SEATTLE (AP) — A gun brought to an elementary school near Seattle in a third-grade boy's backpack discharged Wednesday, apparently by accident, and critically wounded an 8-year-old girl, police said.
The unidentified child who brought the gun to Armin Jahr Elementary in Bremerton, Wash., was booked into Kitsap County juvenile detention for investigation of unlawful possession of a gun, bringing a dangerous weapon to school and third-degree assault.
"At this stage of the investigation, detectives believe the shooting was accidental," Bremerton police Lt. Peter Fisher said in a statement.
Fisher said a bullet went through the backpack and hit the little girl.
Investigators were working to determine how the child got the gun.
Little Amina Kocer-Bowman was in critical condition Wednesday night after surgery at Harborview Medical Center in Seattle, hospital spokeswoman Leila Gray said.
The Bremerton Schools superintendent's office said the girl was shot in the abdomen.
KING-TV reported that her friends and relatives gave a 'thumbs up' signal to reporters as they left the hospital late Wednesday.
The school is in a quiet residential neighborhood about 20 miles west of Seattle, across Puget Sound.
Fisher said officers and emergency crews were dispatched to the school around 1:30 p.m. Wednesday in response to a call that a student was shot by another student.
The school went into lockdown immediately after the shooting, said Bremerton Schools spokeswoman Patty Glaser. Lockdown procedures call for announcements to be made over the school's loudspeakers and for teachers to lock their classrooms, she said.
Parents picked up their children later in the afternoon.
Armin Jahr Elementary has about 400 students, Glaser said. She said the school would reopen Thursday and three counselors would be available to talk to teachers, students and parents.
"Our plans at this time, school will continue as usual," Glaser said.
Many questions remained. Police did not immediately describe the gun involved.
In the latest scorecard by the Brady Campaign, a national gun control advocacy group, Washington scored no points in the child safety category because the state does not require trigger locks for guns and lacks laws to prevent child access to firearms.
"Washington state is a loosely regulated state when it comes to firearms," said Gregory Roberts, executive director of Washington Cease Fire, a Brady Campaign affiliate.
Amanda Roth, a staff attorney for the San Francisco-based Legal Community Against Violence, said 27 states and the District of Columbia have some form of firearm child access prevention laws.
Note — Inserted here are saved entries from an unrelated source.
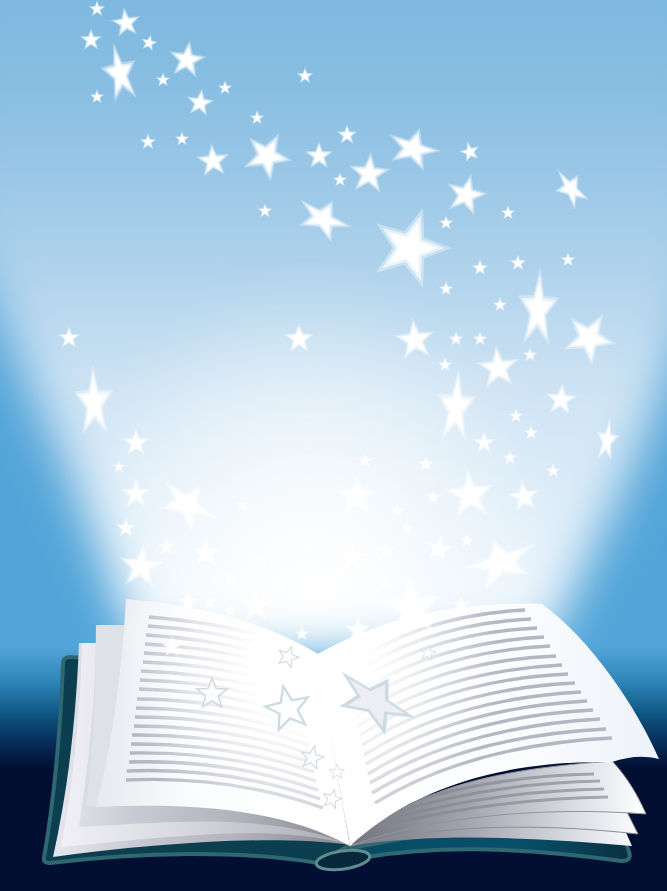
<!DOCTYPE html>
<html lang="en">
<head>
<meta charset="utf-8">
<title>Magic book</title>
<style>
:root{--sky:#54a4d8;--night:#020f33;--cover:#0b3f50;--cover-edge:#2f6870;--line:#b4b6c2;--paper:#fff}
html,body{margin:0;width:667px;height:891px;overflow:hidden;background:var(--night)}
svg{display:block}
.cover{fill:var(--cover);stroke:var(--cover-edge);stroke-width:4;stroke-linejoin:round}
.text-lines{fill:none;stroke:var(--line);stroke-width:3.4}
.stars{fill:var(--paper)}
.page-stars{fill:#fff;fill-opacity:.6;stroke:#cfdbe2;stroke-width:1}
.page-stars use{vector-effect:non-scaling-stroke}
</style>
</head>
<body>
<svg width="667" height="891" viewBox="0 0 667 891" role="img" aria-label="Open book with stars rising in a beam of light">
<defs>
<linearGradient id="sky" x2="0" y2="1">
<stop offset="0" stop-color="#66acda"/><stop offset=".3" stop-color="#54a4d8"/><stop offset=".725" stop-color="#52a5d9"/><stop offset=".765" stop-color="#2f86b8"/><stop offset=".8" stop-color="#0f5784"/><stop offset=".835" stop-color="#062b57"/><stop offset=".862" stop-color="#020f33"/>
</linearGradient>
<linearGradient id="beam" gradientUnits="userSpaceOnUse" x1="0" y1="0" x2="0" y2="650">
<stop offset="0" stop-color="#8fc2e3" stop-opacity=".55"/><stop offset=".3" stop-color="#b0d2eb" stop-opacity=".8"/><stop offset=".6" stop-color="#cfe4f4"/><stop offset="1" stop-color="#eef7fd"/>
</linearGradient>
<radialGradient id="glow" gradientUnits="userSpaceOnUse" cx="310" cy="610" r="330" gradientTransform="translate(62 0) scale(.8 1)">
<stop offset="0" stop-color="#fff"/><stop offset=".35" stop-color="#fff" stop-opacity=".8"/><stop offset="1" stop-color="#fff" stop-opacity="0"/>
</radialGradient>
<radialGradient id="page-glow" gradientUnits="userSpaceOnUse" cx="310" cy="665" r="190">
<stop offset=".3" stop-color="#fff"/><stop offset=".6" stop-color="#fff" stop-opacity=".7"/><stop offset="1" stop-color="#fff" stop-opacity="0"/>
</radialGradient>
<linearGradient id="left-page"><stop offset="0" stop-color="#e6e9ef"/><stop offset=".35" stop-color="#fafbfd"/><stop offset="1" stop-color="#fff"/></linearGradient>
<linearGradient id="right-page"><stop offset="0" stop-color="#fff"/><stop offset=".6" stop-color="#fbfcfe"/><stop offset="1" stop-color="#edf2f8"/></linearGradient>
<linearGradient id="left-under" gradientUnits="userSpaceOnUse" x1="60" y1="0" x2="350" y2="0"><stop offset="0" stop-color="#e4e5ec"/><stop offset=".25" stop-color="#c9cad3"/><stop offset=".6" stop-color="#b2b3bc"/><stop offset="1" stop-color="#85868f"/></linearGradient>
<linearGradient id="left-under-light" gradientUnits="userSpaceOnUse" x1="60" y1="0" x2="350" y2="0"><stop offset="0" stop-color="#f0f0f5"/><stop offset=".4" stop-color="#d9dae1"/><stop offset="1" stop-color="#a8a9b2"/></linearGradient>
<linearGradient id="right-under" gradientUnits="userSpaceOnUse" x1="350" y1="0" x2="645" y2="0"><stop offset="0" stop-color="#73747d"/><stop offset=".4" stop-color="#a3a4ae"/><stop offset=".75" stop-color="#d9dbe2"/><stop offset="1" stop-color="#fff"/></linearGradient>
<linearGradient id="right-cover"><stop offset="0" stop-color="#0a4a62"/><stop offset=".6" stop-color="#07506c"/><stop offset="1" stop-color="#0b3040"/></linearGradient>
<filter id="beam-blur" filterUnits="userSpaceOnUse" x="-150" y="-150" width="967" height="1050"><feGaussianBlur stdDeviation="24"/></filter>
<filter id="star-blur" filterUnits="userSpaceOnUse" x="0" y="0" width="667" height="891"><feGaussianBlur stdDeviation=".7"/></filter>
<polygon id="point-star" points="0,-10 2.5,-3.4 9.5,-3.1 4,1.3 5.9,8.1 0,4.2 -5.9,8.1 -4,1.3 -9.5,-3.1 -2.5,-3.4"/>
<g id="star"><use href="#point-star" opacity=".36"/><use href="#point-star" transform="scale(.82)" opacity=".6"/><use href="#point-star" transform="scale(.64)"/></g>
</defs>

<rect id="background" width="667" height="891" fill="url(#sky)"/>
<g id="light">
<path d="M-60 -60H727V190C690 340 625 500 545 640H145C85 500 20 370 -60 190Z" fill="url(#beam)" filter="url(#beam-blur)"/>
<path d="M0 270H667L565 640H130Z" fill="url(#glow)" filter="url(#beam-blur)"/>
</g>
<rect id="floor" y="768" width="667" height="123" fill="var(--night)"/>

<g id="book">
<g id="covers">
<path class="cover" d="M72 657Q63 656 63 664C60 740 54 800 44 858Q43 863 50 863C140 852 240 850 318 863L350 845L130 660Z"/>
<path class="cover" style="fill:url(#right-cover)" d="M350 848L368 857C450 843 550 851 622 861Q632 861 629 852L626 842L480 825Z"/>
</g>
<g id="left-leaves">
<path d="M79 643H130L350 845C270 834 150 844 53 857C68 790 76 720 79 643Z" fill="url(#left-under)"/>
<path d="M82 643H130L350 845C270 822 160 838 61 847C72 790 80 720 82 643Z" fill="url(#left-under-light)"/>
<path d="M96 625H135L350 845C270 812 170 822 79 827C89 760 96 700 96 625Z" fill="url(#left-under)"/>
<path d="M96 625H126L108 806H86C93 750 96 690 96 625Z" fill="#dfe1e8"/>
</g>
<g id="right-leaves" fill="url(#right-under)">
<path d="M350 846C440 805 540 820 624 828L632 846C540 838 440 832 350 846Z"/>
<path d="M350 846C440 795 540 806 627 812L638 834C540 823 440 824 350 846Z" stroke="#8c8d98"/>
<path d="M350 846C420 780 520 768 612 761C628 778 638 796 646 814C540 806 430 817 350 846Z" stroke="#92939d"/>
<path d="M395 806Q490 776 594 774M389 814Q490 783 600 781M384 821Q490 791 604 789M378 827Q490 799 608 797" fill="none" stroke="#858690" stroke-width="3" opacity=".65"/>
</g>
<path id="page-left" d="M126 599C205 605 270 625 318 654C328 720 340 790 350 846C280 808 190 803 96 807C113 740 122 670 126 599Z" fill="url(#left-page)"/>
<path id="page-right" d="M318 654C380 620 450 601 542 604C592 640 638 710 659 759C642 755 628 757 612 762C500 760 410 790 350 846C340 790 328 720 318 654Z" fill="url(#right-page)"/>
<path d="M318 660Q331 750 350 842" fill="none" stroke="#dfe4ea" stroke-width="1" stroke-dasharray="3 2"/>
<g class="text-lines">
<path d="M149 617q80 6 141 28M148 626q81 5 143 28M146 635q83 5 147 28M145 644q84 4 150 28M144 653q85 4 153 28M143 662q86 3 156 28M141 671q88 3 159 28M140 680q89 2 162 28M139 689q90 2 165 28M137 699q92 1 168 28M136 708q93 1 171 28M135 717q94 0 174 28M134 726q95 0 177 28M132 735q97 -1 180 28M131 744q98 -1 183 28M130 753q99 -2 186 28M129 762q100 -3 189 28M127 771q102 -4 193 28M126 780q104 -5 197 28"/>
<path d="M345 668Q420 615 525 610M347 678Q424 624 531 619M349 687Q427 633 537 628M351 697Q431 643 544 637M354 706Q434 652 550 646M356 716Q438 661 556 656M358 726Q441 671 562 665M360 735Q445 680 568 674M362 745Q449 689 575 683M364 755Q452 699 581 692M366 764Q456 708 587 701M368 774Q459 717 593 710M370 783Q463 727 600 719M372 793Q466 736 606 729M375 803Q470 745 612 738"/>
</g>
<path id="page-light" d="M126 599C205 605 270 625 318 654C380 620 450 601 542 604L612 762C500 760 410 790 350 846C280 808 190 803 96 807Z" fill="url(#page-glow)"/>
<ellipse id="spine" cx="343" cy="860" rx="27" ry="9" transform="rotate(-8 343 860)" fill="#06283a" stroke="#5f8c90" stroke-width="3"/>
</g>

<g class="page-stars">
<use href="#point-star" transform="translate(212 694) scale(1.6)"/>
<use href="#point-star" transform="translate(288 709) rotate(-12) scale(2.3)"/>
<use href="#point-star" transform="translate(374 702) rotate(32) scale(4 2.4)" fill="#eceef3" fill-opacity=".9"/>
<use href="#point-star" transform="translate(428 653) rotate(10) scale(.8)"/>
<use href="#point-star" transform="translate(288 657) rotate(20) scale(1.1)"/>
<use href="#point-star" transform="translate(312 758) rotate(12) scale(1.2)"/>
<use href="#point-star" transform="translate(337 772) scale(.8)"/>
<use href="#point-star" transform="translate(332 799) rotate(15) scale(1)"/>
</g>

<g class="stars" filter="url(#star-blur)">
<g id="stars-upper">
<use href="#star" transform="translate(97 9) scale(.9)"/>
<use href="#star" transform="translate(126 23) rotate(-8) scale(1.6)"/>
<use href="#star" transform="translate(91 40) scale(1.2)"/>
<use href="#star" transform="translate(149 43) rotate(12) scale(.9)"/>
<use href="#star" transform="translate(120 74) rotate(-12) scale(1.9 3.3)"/>
<use href="#star" transform="translate(187 60) rotate(8) scale(2)"/>
<use href="#star" transform="translate(163 80) scale(.8)"/>
<use href="#star" transform="translate(97 97) scale(.8)"/>
<use href="#star" transform="translate(200 103) rotate(8) scale(1.5)"/>
<use href="#star" transform="translate(225 88) scale(.8)"/>
<use href="#star" transform="translate(305 76) scale(.9)"/>
<use href="#star" transform="translate(257 118) scale(.8)"/>
<use href="#star" transform="translate(148 142) scale(.9)"/>
<use href="#star" transform="translate(182 139) scale(.8)"/>
<use href="#star" transform="translate(213 161) rotate(-5) scale(1.8)"/>
<use href="#star" transform="translate(267 156) rotate(28) scale(2.6)"/>
<use href="#star" transform="translate(319 156) scale(1.5)"/>
<use href="#star" transform="translate(347 135) scale(1.1)"/>
<use href="#star" transform="translate(340 180) scale(.8)"/>
<use href="#star" transform="translate(369 174) rotate(5) scale(2.2)"/>
<use href="#star" transform="translate(413 149) rotate(18) scale(2.9 2.2)"/>
<use href="#star" transform="translate(470 152) rotate(-15) scale(1.1)"/>
<use href="#star" transform="translate(466 195) rotate(14) scale(2.2)"/>
<use href="#star" transform="translate(571 189) rotate(-35) scale(1.5 2.4)"/>
<use href="#star" transform="translate(508 213) scale(.8)"/>
<use href="#star" transform="translate(446 223) scale(.8)"/>
<use href="#star" transform="translate(265 211) scale(.8)"/>
<use href="#star" transform="translate(323 219) rotate(28) scale(3.1 2.1)"/>
<use href="#star" transform="translate(410 248) rotate(18) scale(4.2)"/>
<use href="#star" transform="translate(480 268) scale(.9)"/>
<use href="#star" transform="translate(518 263) scale(.9)"/>
<use href="#star" transform="translate(568 260) scale(.8)"/>
<use href="#star" transform="translate(446 289) scale(.8)"/>
<use href="#star" transform="translate(500 305) scale(.8)"/>
<use href="#star" transform="translate(538 310) rotate(3) scale(2.2 4.3)"/>
<use href="#star" transform="translate(589 338) rotate(30) scale(2.8)"/>
</g>
<g id="stars-middle">
<use href="#star" transform="translate(69 338) scale(1.2)"/>
<use href="#star" transform="translate(299 339) scale(1.6)"/>
<use href="#star" transform="translate(415 340) rotate(-6) scale(2.2)"/>
<use href="#star" transform="translate(456 339) scale(.8)"/>
<use href="#star" transform="translate(480 339) scale(.8)"/>
<use href="#star" transform="translate(530 355) scale(.8)"/>
<use href="#star" transform="translate(445 365) scale(.8)"/>
<use href="#star" transform="translate(498 368) rotate(-5) scale(2.3)"/>
<use href="#star" transform="translate(94 403) rotate(-2) scale(2.1 3.9)"/>
<use href="#star" transform="translate(456 408) rotate(4) scale(2.1 4.1)"/>
<use href="#star" transform="translate(561 400) rotate(5) scale(1.7)"/>
<use href="#star" transform="translate(516 416) scale(.8)"/>
<use href="#star" transform="translate(531 433) scale(.8)"/>
<use href="#star" transform="translate(607 441) rotate(8) scale(1.2 2.4)"/>
<use href="#star" transform="translate(136 443) scale(1.5)"/>
<use href="#star" transform="translate(484 443) scale(1.2)"/>
<use href="#star" transform="translate(510 458) scale(.8)"/>
<use href="#star" transform="translate(119 467) scale(.7)"/>
<use href="#star" transform="translate(365 461) scale(.9)"/>
<use href="#star" transform="translate(426 464) scale(.9)"/>
<use href="#star" transform="translate(553 471) scale(.8)"/>
<use href="#star" transform="translate(136 494) scale(1.6)"/>
<use href="#star" transform="translate(187 505) rotate(36) scale(3.5 2.4)"/>
<use href="#star" transform="translate(243 505) scale(.8)"/>
<use href="#star" transform="translate(357 497) scale(2.3)"/>
<use href="#star" transform="translate(433 497) scale(.8)"/>
<use href="#star" transform="translate(470 495) rotate(-5) scale(2.7)"/>
<use href="#star" transform="translate(524 497) rotate(-8) scale(1.7)"/>
<use href="#star" transform="translate(397 511) scale(.8)"/>
</g>
<g id="stars-lower">
<use href="#star" transform="translate(126 528) scale(1.1)"/>
<use href="#star" transform="translate(407 528) scale(.8)"/>
<use href="#star" transform="translate(467 541) scale(.8)"/>
<use href="#star" transform="translate(166 547) scale(1)"/>
<use href="#star" transform="translate(206 553) scale(1.6)"/>
<use href="#star" transform="translate(141 567) rotate(6) scale(2.4)"/>
<use href="#star" transform="translate(306 546) scale(.7)"/>
<use href="#star" transform="translate(352 558) scale(1.7)"/>
<use href="#star" transform="translate(386 551) scale(1.1)"/>
<use href="#star" transform="translate(439 549) rotate(10) scale(1.5)"/>
<use href="#star" transform="translate(501 563) rotate(-18) scale(4.1 2.6)"/>
<use href="#star" transform="translate(263 562) scale(.7)"/>
<use href="#star" transform="translate(230 579) scale(.7)"/>
<use href="#star" transform="translate(279 588) scale(1)"/>
<use href="#star" transform="translate(320 592) scale(1.5)"/>
<use href="#star" transform="translate(385 582) scale(.7)"/>
<use href="#star" transform="translate(188 602) scale(1.1)"/>
<use href="#star" transform="translate(210 602) scale(.8)"/>
<use href="#star" transform="translate(230 611) scale(.8)"/>
<use href="#star" transform="translate(256 606) scale(1.8)"/>
<use href="#star" transform="translate(412 608) rotate(-5) scale(3.4)"/>
<use href="#star" transform="translate(461 605) scale(1)"/>
<use href="#star" transform="translate(358 630) scale(1.5)"/>
<use href="#star" transform="translate(302 634) scale(.8)"/>
<use href="#star" transform="translate(172 647) scale(1.2)"/>
</g>
</g>
</svg>
</body>
</html>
Such laws can include requirements to use gun locks and criminal penalties for adults who allow children to get their hands on guns.
Associated Press photographer Ted Warren in Bremerton contributed to this report.